= AIM OF THE TASK =
Select the lines of the records containing the word "define" and list them.

= INPUT MATERIAL =
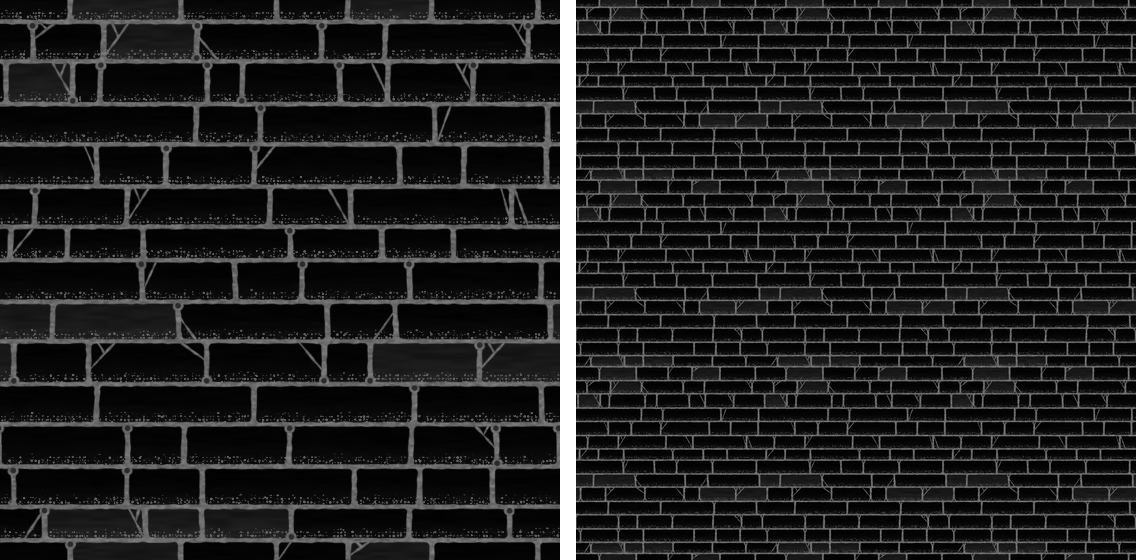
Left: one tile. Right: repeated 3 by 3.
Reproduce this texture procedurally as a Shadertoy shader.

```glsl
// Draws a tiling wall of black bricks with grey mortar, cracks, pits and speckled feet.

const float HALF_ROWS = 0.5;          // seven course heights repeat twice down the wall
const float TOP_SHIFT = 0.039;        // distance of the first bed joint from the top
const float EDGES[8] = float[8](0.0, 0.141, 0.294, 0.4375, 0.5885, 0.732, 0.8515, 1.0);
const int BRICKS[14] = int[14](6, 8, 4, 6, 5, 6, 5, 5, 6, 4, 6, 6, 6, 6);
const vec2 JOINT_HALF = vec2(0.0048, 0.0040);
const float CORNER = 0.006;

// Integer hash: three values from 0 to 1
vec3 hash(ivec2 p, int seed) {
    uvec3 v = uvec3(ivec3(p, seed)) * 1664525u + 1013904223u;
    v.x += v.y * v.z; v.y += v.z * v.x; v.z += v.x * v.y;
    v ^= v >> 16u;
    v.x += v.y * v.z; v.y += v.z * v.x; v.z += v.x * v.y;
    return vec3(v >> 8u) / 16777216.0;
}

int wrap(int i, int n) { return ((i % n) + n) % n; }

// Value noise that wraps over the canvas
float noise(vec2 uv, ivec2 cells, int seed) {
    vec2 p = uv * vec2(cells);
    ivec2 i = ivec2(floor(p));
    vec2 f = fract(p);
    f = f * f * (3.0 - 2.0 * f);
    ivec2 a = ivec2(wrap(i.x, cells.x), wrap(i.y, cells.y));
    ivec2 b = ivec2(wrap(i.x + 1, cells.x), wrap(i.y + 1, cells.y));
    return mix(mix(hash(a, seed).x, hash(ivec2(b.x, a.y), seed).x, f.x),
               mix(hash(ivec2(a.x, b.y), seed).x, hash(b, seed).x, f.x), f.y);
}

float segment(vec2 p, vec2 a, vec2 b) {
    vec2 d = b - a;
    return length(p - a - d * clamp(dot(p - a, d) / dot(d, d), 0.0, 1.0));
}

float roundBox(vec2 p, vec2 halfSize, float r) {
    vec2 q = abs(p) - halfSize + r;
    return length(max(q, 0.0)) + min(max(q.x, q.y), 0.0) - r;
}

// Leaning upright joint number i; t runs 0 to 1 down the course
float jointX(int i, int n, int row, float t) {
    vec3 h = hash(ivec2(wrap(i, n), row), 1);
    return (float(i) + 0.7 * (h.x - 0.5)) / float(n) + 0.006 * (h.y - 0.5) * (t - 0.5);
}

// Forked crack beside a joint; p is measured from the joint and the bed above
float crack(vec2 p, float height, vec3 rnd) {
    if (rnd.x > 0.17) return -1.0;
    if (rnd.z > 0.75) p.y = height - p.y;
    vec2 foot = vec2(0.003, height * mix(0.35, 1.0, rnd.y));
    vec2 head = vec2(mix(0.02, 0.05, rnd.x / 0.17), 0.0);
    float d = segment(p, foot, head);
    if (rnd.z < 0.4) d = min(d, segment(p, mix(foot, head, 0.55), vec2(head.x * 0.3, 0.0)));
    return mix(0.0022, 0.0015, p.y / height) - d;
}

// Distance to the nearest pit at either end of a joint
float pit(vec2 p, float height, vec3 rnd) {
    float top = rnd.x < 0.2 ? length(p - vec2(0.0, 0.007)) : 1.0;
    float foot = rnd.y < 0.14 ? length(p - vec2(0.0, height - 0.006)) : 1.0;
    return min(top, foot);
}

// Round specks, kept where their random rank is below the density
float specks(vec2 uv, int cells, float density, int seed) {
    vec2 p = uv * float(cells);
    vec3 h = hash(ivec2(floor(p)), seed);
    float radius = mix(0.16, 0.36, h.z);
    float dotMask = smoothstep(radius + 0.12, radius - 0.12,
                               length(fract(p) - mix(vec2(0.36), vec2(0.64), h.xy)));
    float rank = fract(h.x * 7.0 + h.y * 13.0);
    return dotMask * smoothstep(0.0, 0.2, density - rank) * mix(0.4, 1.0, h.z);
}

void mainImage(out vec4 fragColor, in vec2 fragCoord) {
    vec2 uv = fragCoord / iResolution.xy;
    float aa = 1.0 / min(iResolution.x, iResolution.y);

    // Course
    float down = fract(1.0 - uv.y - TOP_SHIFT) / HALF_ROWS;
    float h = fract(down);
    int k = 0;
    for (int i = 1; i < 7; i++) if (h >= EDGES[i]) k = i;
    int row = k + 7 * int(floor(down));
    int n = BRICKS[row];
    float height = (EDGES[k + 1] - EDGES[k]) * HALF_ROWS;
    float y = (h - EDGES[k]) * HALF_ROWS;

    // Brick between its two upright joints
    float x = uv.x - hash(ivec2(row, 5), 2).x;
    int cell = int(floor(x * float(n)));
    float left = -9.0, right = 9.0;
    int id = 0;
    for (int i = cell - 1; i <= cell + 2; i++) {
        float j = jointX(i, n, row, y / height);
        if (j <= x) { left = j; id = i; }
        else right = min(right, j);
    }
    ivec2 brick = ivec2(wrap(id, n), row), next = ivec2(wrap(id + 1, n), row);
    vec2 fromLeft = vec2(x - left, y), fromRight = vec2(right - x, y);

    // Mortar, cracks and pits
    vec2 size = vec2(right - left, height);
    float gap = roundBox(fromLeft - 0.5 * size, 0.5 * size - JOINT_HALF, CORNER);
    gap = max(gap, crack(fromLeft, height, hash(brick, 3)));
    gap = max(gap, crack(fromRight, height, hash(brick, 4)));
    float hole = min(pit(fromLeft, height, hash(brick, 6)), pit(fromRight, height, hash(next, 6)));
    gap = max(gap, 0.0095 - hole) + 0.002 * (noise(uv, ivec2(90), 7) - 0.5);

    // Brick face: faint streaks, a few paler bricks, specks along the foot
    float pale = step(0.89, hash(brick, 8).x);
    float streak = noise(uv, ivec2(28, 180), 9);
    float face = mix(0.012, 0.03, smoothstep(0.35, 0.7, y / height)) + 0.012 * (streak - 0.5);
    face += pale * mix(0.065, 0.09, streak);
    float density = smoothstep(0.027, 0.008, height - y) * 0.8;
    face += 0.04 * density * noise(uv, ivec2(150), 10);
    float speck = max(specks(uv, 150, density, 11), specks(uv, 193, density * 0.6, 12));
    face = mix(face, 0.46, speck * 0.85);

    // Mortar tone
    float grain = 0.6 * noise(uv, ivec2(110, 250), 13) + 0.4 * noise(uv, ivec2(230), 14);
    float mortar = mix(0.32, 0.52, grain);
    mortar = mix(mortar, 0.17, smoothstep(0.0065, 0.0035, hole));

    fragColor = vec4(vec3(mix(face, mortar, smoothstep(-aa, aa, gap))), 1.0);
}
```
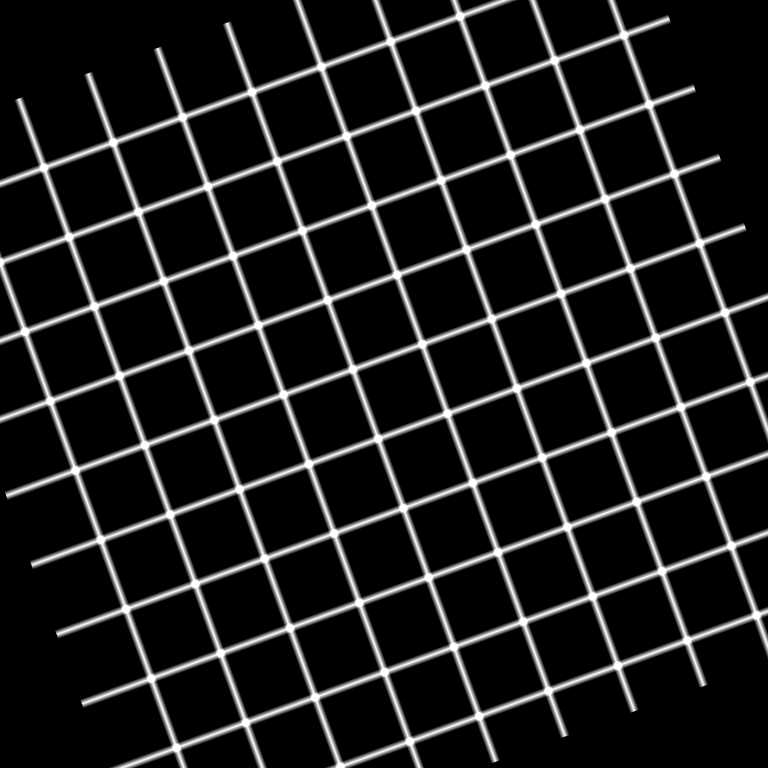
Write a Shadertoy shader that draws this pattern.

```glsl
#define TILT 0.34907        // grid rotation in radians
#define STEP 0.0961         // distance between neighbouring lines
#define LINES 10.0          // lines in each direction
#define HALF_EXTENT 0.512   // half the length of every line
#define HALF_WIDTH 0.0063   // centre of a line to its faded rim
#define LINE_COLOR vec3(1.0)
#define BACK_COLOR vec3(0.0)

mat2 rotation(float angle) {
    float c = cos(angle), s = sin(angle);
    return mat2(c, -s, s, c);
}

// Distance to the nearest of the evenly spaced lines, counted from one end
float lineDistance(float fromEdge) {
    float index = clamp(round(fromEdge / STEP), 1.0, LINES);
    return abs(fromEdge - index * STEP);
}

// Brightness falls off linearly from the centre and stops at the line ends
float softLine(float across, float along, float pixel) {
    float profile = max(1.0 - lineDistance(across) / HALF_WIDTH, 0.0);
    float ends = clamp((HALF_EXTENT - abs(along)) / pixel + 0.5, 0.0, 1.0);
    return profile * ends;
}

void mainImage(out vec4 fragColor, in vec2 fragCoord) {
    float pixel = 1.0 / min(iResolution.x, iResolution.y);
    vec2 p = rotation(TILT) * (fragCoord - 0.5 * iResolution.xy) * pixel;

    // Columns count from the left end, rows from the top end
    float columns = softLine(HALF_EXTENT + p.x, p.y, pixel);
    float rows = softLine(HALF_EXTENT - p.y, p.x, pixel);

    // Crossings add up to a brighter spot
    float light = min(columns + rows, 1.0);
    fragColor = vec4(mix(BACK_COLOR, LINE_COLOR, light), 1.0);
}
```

= SOLUTION =
#define TILT 0.34907        // grid rotation in radians
#define STEP 0.0961         // distance between neighbouring lines
#define LINES 10.0          // lines in each direction
#define HALF_EXTENT 0.512   // half the length of every line
#define HALF_WIDTH 0.0063   // centre of a line to its faded rim
#define LINE_COLOR vec3(1.0)
#define BACK_COLOR vec3(0.0)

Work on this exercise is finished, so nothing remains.